14 Rochester (New York) Democrat and Chronicle, August 10, 1924.
15 Reading (Pennsylvania) Times, June 10, 1925.
16 Baltimore Sun, July 27, 1925.
17 Reading Times, January 17, 1927.
18 Louisville Courier-Journal, September 30, 1925.
19 Wilmington (Delaware) Morning News, July 7, 1926.
20 The Sporting News, May 5, 1927.
21 The Sporting News, January 21, 1948.
22 Oakland Tribune, May 12, 1927.
23 Collier’s Weekly, June 27, 1942.
24 Brooklyn Daily Eagle, July 23, 1931.
25 Brooklyn Daily Eagle, October 21, 1933.
26 Wilkes-Barre Record, June 11, 1940.
27 Collier’s Weekly, June 27, 1942.
28 Bismarck (North Dakota) Tribune, June 12, 1942. Magerkurth ejected Durocher from six games and Frisch from seven games between 1933 and 1946, according to Retrosheet.org.
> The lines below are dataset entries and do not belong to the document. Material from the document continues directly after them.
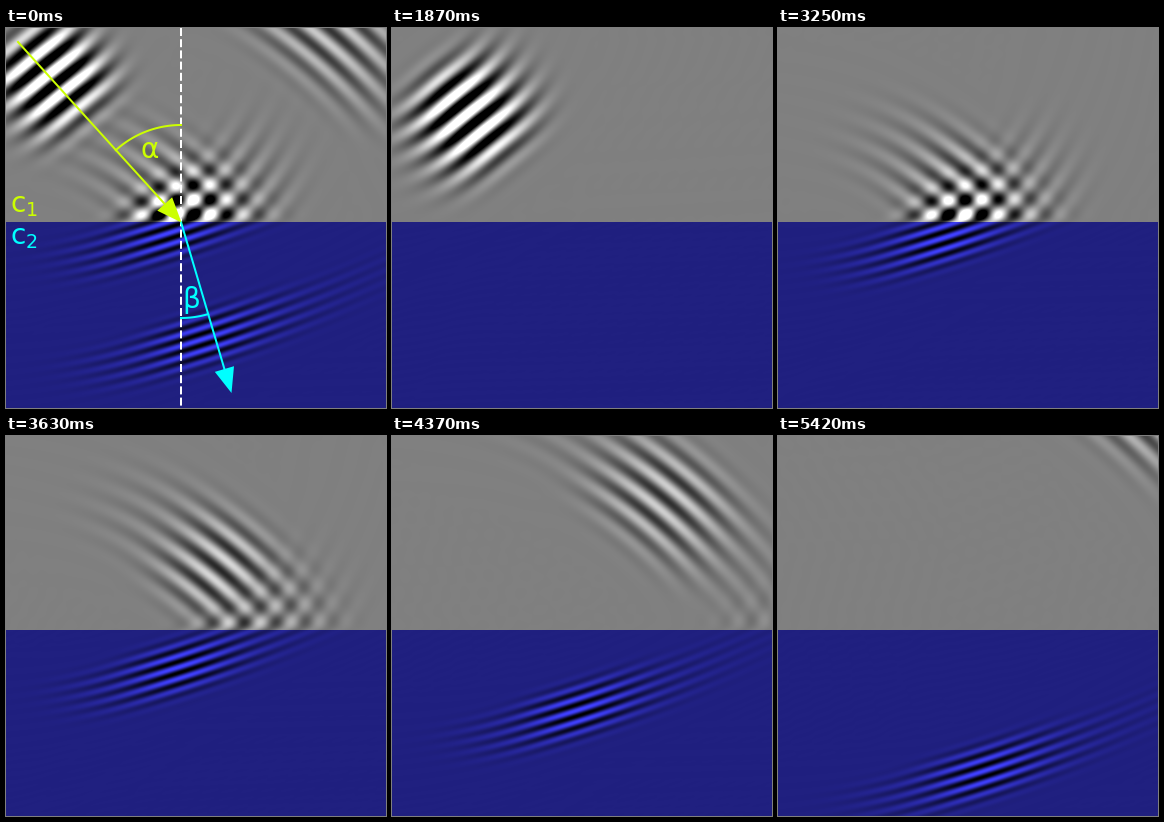
A matplotlib script for the animation above (5.47 s loop, 380 px wide and 380 px high).

```python
import numpy as np
import matplotlib.pyplot as plt
from matplotlib.animation import FuncAnimation
from matplotlib.patches import Polygon

SIZE, EDGE = 380, 194            # stage and height of the interface, px
LOOP, TICK = 5470, 10            # ms
INTRO, STEP, LAST = 1500, 53, 74
PT = 0.72                        # points per pixel at 100 dpi
LIME, CYAN = "#ccff00", "#00ffff"

# Wave packet: px and ms
SPEED, INDEX, WAVELENGTH = 0.124, 2.05, 22.5
ANGLE = np.radians(39)
HIT_X, HIT_TIME, WAIST = 163, 2970, 230
HALF_LENGTH, HALF_WIDTH = 50, 48
AMPLITUDE, PHASE, LOWER_GAIN = 1.7, 0.88, 1.1


def lobe(k, half):
    """Fourier transform of a pulse with a slightly flattened top."""
    s = np.arange(-3 * half, 3 * half + 1, 2)
    pulse = np.exp(-np.abs(s / half) ** 3)
    return np.cos(k[..., None] * s) @ pulse


# Plane-wave spectrum of the packet around its carrier
sin_a, cos_a = np.sin(ANGLE), np.cos(ANGLE)
k0 = 2 * np.pi / WAVELENGTH
spread = 2 * np.pi / 800 * np.arange(-20, 21)
kx, kz = k0 * sin_a + spread, k0 * cos_a + spread
KX, KZ = np.meshgrid(kx, kz, indexing="ij")
K = np.hypot(KX, KZ)
k_long = KX * sin_a + KZ * cos_a - k0
k_side = KX * cos_a - KZ * sin_a
weight = lobe(k_long, HALF_LENGTH) * lobe(k_side, HALF_WIDTH)
weight *= AMPLITUDE / weight.sum()
waist_x, waist_z = HIT_X - WAIST * sin_a, -WAIST * cos_a
spectrum = weight * np.exp(1j * (PHASE - KX * waist_x - KZ * waist_z))

# Fresnel coefficients for each plane wave
KZ2 = np.sqrt((INDEX * K) ** 2 - KX ** 2)
reflect = (KZ - KZ2) / (KZ + KZ2)
transmit = 1 + reflect

x = np.arange(SIZE) + 0.5
z_up = np.arange(EDGE) + 0.5 - EDGE
z_low = np.arange(SIZE - EDGE) + 0.5
wave_x = np.exp(1j * np.outer(kx, x))
wave_up = np.exp(1j * np.outer(kz, z_up))
wave_low = np.exp(1j * KZ2[:, :, None] * z_low)


def spectrum_at(ms):
    travelled = SPEED * (ms - HIT_TIME) + WAIST
    return spectrum * np.exp(-1j * K * travelled)


def upper(ms):
    s = spectrum_at(ms)
    columns = s @ wave_up + (s * reflect) @ wave_up.conj()
    return (columns.T @ wave_x).real


def lower(ms):
    s = spectrum_at(ms) * transmit
    columns = np.einsum("ab,abz->az", s, wave_low)
    return LOWER_GAIN * (columns.T @ wave_x).real


def picture(*moments):
    """Superpose the waves of the given moments and colour both media."""
    up = sum(upper(t) for t in moments)
    low = sum(lower(t) for t in moments)
    top = (1 + up)[:, :, None] * np.array([128, 128, 128])
    bottom = (1 + low)[:, :, None] * np.array([32, 32, 128])
    # the lower medium saturates at twice its resting colour
    bottom = np.minimum(bottom, [64, 64, 255])
    return np.clip(np.vstack([top, bottom]), 0, 255).astype(np.uint8)


overview = picture(1460, 3160, 5000)
pictures = [picture(INTRO + STEP * n) for n in range(LAST + 1)]

fig = plt.figure(figsize=(3.8, 3.8), dpi=100)
ax = fig.add_axes([0, 0, 1, 1])
ax.axis("off")
screen = ax.imshow(overview, extent=(0, SIZE, SIZE, 0),
                   interpolation="nearest", aspect="auto")
ax.set_xlim(0, SIZE)
ax.set_ylim(SIZE, 0)
labels = []


def line(xs, ys, color, **style):
    labels.extend(ax.plot(xs, ys, color=color, lw=2 * PT, **style))


def arrow(tail, tip, color, length=25, half=10):
    tail, tip = np.array(tail), np.array(tip)
    along = (tip - tail) / np.hypot(*(tip - tail))
    side = np.array([-along[1], along[0]]) * half
    base = tip - along * length
    line([tail[0], base[0]], [tail[1], base[1]], color)
    head = Polygon([tip, base + side, base - side], fc=color, ec="none", zorder=3)
    labels.append(ax.add_patch(head))


def arc(radius, start, end, color):
    a = np.radians(np.linspace(start, end, 40))
    line(175 + radius * np.sin(a), EDGE - radius * np.cos(a), color)


def text(px, py, s, color, size=28):
    labels.append(ax.text(px, py, s, color=color, fontsize=size * PT,
                          family="DejaVu Sans", va="baseline"))


line([174.5, 174.5], [0, SIZE], "white", dashes=(4, 1.6), dash_capstyle="butt")
arc(97, -42.2, 0, LIME)
arc(96, 180, 163.6, CYAN)
arrow((12, 14), (175.5, 194.5), LIME)
arrow((175, 194), (225.5, 365), CYAN)
text(134.5, 129.5, "α", LIME)
text(176, 280, "β", CYAN)
for name, base, color in (("1", 184.5, LIME), ("2", 215.5, CYAN)):
    text(4.5, base, "c", color)
    text(19.5, base + 4, name, color, 19)


def draw(i):
    ms = i * TICK
    intro = ms < INTRO
    step = min(LAST, (ms - INTRO + 5) // STEP)
    screen.set_data(overview if intro else pictures[step])
    for item in labels:
        item.set_visible(intro)
    return [screen, *labels]


anim = FuncAnimation(fig, draw, frames=LOOP // TICK, interval=TICK,
                     repeat=True, repeat_delay=0, blit=False)
plt.show()
```
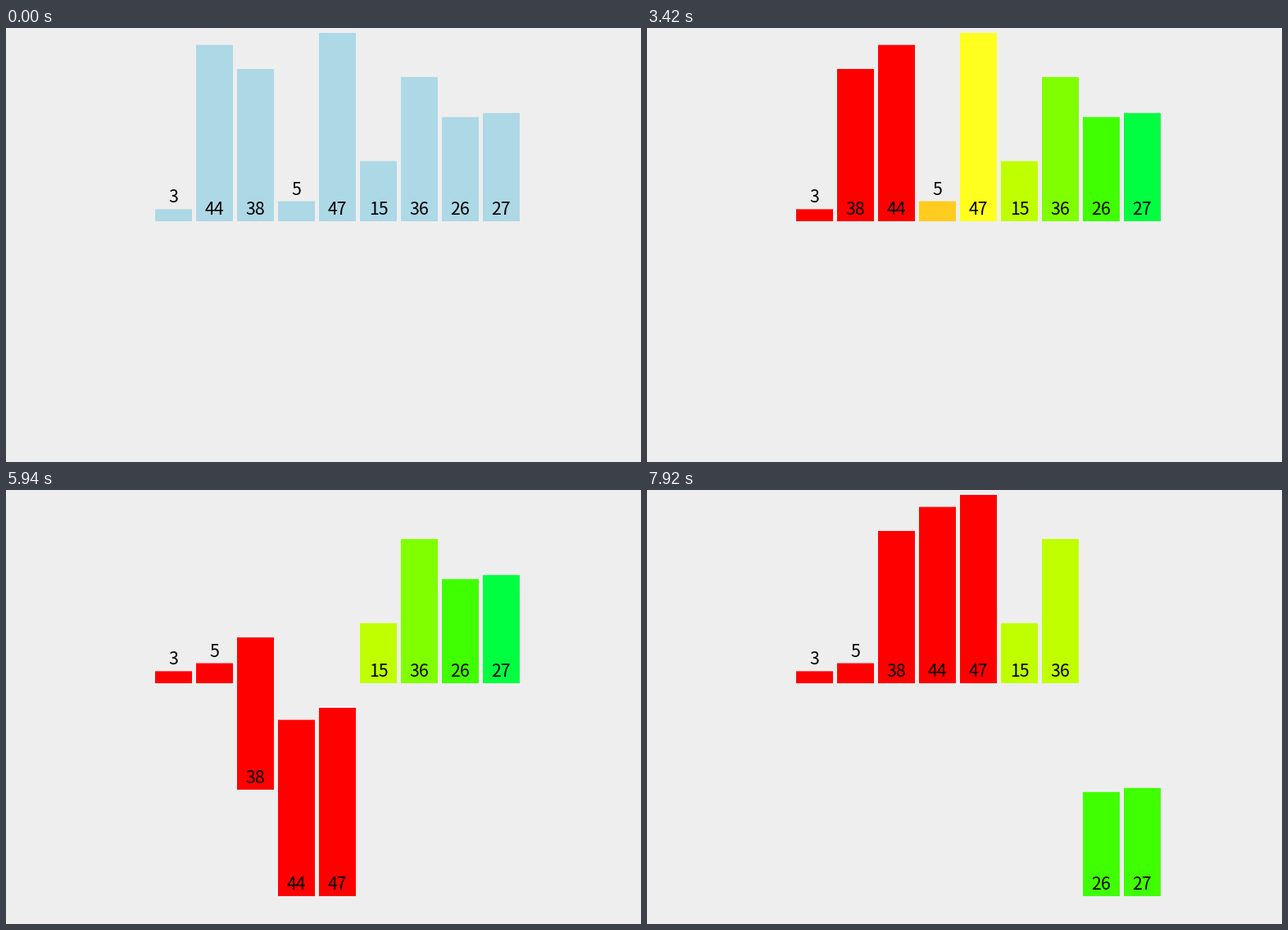
A matplotlib script for the animation above (8000 ms loop, 775 px wide and 530 px high).

```python
import colorsys

import numpy as np
import matplotlib.pyplot as plt
from matplotlib.animation import FuncAnimation
from matplotlib.patches import Rectangle

W, H, DPI = 775, 530, 100
LOOP, INTERVAL, TICK = 8000, 20, 30
MOVE = 100                      # duration of one transition in ms

VALUES = [3, 44, 38, 5, 47, 15, 36, 26, 27]
HUES = [0, 15, 30, 45, 60, 75, 90, 105, 135]
TINTS = {0: 0, 15: 35, 30: 35, 105: 105, 135: 135}
START_COLOR = np.array([173, 216, 230]) / 255

LEFT, PITCH, BAR_W = 182, 50, 45
BASE, DROP = 236, 260
UNIT = 230 / 47

# start time, time per step, first slot, end slot
MERGES = [
    (1136, 175, 0, 2),
    (2091, 178, 0, 3),
    (3400, 190, 3, 5),
    (4370, 190, 0, 5),
    (6496, 178, 5, 7),
    (7460, 180, 7, 9),
]


def vivid(hue):
    return np.array(colorsys.hsv_to_rgb(hue / 360, 1, 1))


def pale(hue):
    return np.array(colorsys.hsv_to_rgb(TINTS.get(hue, 60) / 360, 0.4, 1))


def build_events():
    """List of (time, bar, x, drop, color), in order of time."""
    order = list(range(len(VALUES)))
    hues = list(HUES)
    slot_x = [LEFT + PITCH * i for i in order]
    events = [(880, i, slot_x[i], 0, vivid(hues[i])) for i in order]

    for t, step, lo, hi in MERGES:
        group = order[lo:hi]
        for k, bar in enumerate(group):
            events.append((t, bar, slot_x[lo + k], 0, pale(hues[bar])))
        hue = hues[group[0]]
        group.sort(key=lambda bar: VALUES[bar])
        for drop in (DROP, 0):
            for k, bar in enumerate(group):
                t += step
                events.append((t, bar, slot_x[lo + k], drop, vivid(hue)))
        for bar in group:
            hues[bar] = hue
        order[lo:hi] = group
    return events


EVENTS = build_events()


def state_at(t):
    """One row per bar: x, drop, r, g, b."""
    rows = np.array([[LEFT + PITCH * i, 0, *START_COLOR]
                     for i in range(len(VALUES))])
    for start, bar, x, drop, color in EVENTS:
        if start >= t:
            continue
        p = min((t - start) / MOVE, 1)
        rows[bar] += (np.array([x, drop, *color]) - rows[bar]) * p
    return rows


fig = plt.figure(figsize=(W / DPI, H / DPI), dpi=DPI, facecolor="#eeeeee")
ax = fig.add_axes([0, 0, 1, 1])
ax.set_xlim(0, W)
ax.set_ylim(H, 0)
ax.axis("off")

bars, labels = [], []
for i, value in enumerate(VALUES):
    bar = Rectangle((0, 0), BAR_W, value * UNIT, linewidth=0,
                    snap=False, zorder=2 * i + 1)
    bars.append(ax.add_patch(bar))
    labels.append(ax.text(0, 0, str(value), ha="center", va="baseline",
                          family="Noto Sans CJK JP", fontsize=21.3 * 72 / DPI,
                          color="black", zorder=2 * i + 2))


def draw(frame):
    t = (frame * INTERVAL + 10) // TICK * TICK
    for value, bar, label, row in zip(VALUES, bars, labels, state_at(t)):
        x, bottom = row[0], BASE + row[1]
        height = value * UNIT
        bar.set_xy((x, bottom - height))
        bar.set_facecolor(np.clip(row[2:], 0, 1))
        foot = bottom if height > 30 else bottom - height
        label.set_position((x + BAR_W / 2, foot - 8))
    return bars + labels


anim = FuncAnimation(fig, draw, frames=LOOP // INTERVAL, interval=INTERVAL,
                     init_func=lambda: draw(0), repeat=True, repeat_delay=0)
plt.show()
```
29 Brooklyn Daily Eagle, August 5, 1946.
30 Oil City (Pennsylvania) Derrick, January 19, 1948.
31 Pittsburgh Post-Gazette, January 25, 1944.
32 Pittsburgh Post-Gazette, December 11, 1945.
33 Wilkes-Barre Record, July 17, 1939.
34 St. Louis Post-Dispatch, July 23, 1939.
35 Collier’s Weekly, June 27, 1942.
37 Rochester Democrat and Chronicle, September 18, 1940.
38 Brooklyn Daily Eagle, April 20, 1941.
39 Collier’s Weekly, June 27, 1942.
40 Cincinnati Enquirer, July 20, 1945.
41 St. Louis Post-Dispatch, July 21, 1945.
42 The Sporting News, January 21, 1948.
44 Pittsburgh Press, June 28, 1946.
45 The Saturday Evening Post, June 7, 1947.
46 Arizona Republic (Phoenix), April 1, 1951.
47 Pittsburgh Press, February 17, 1955.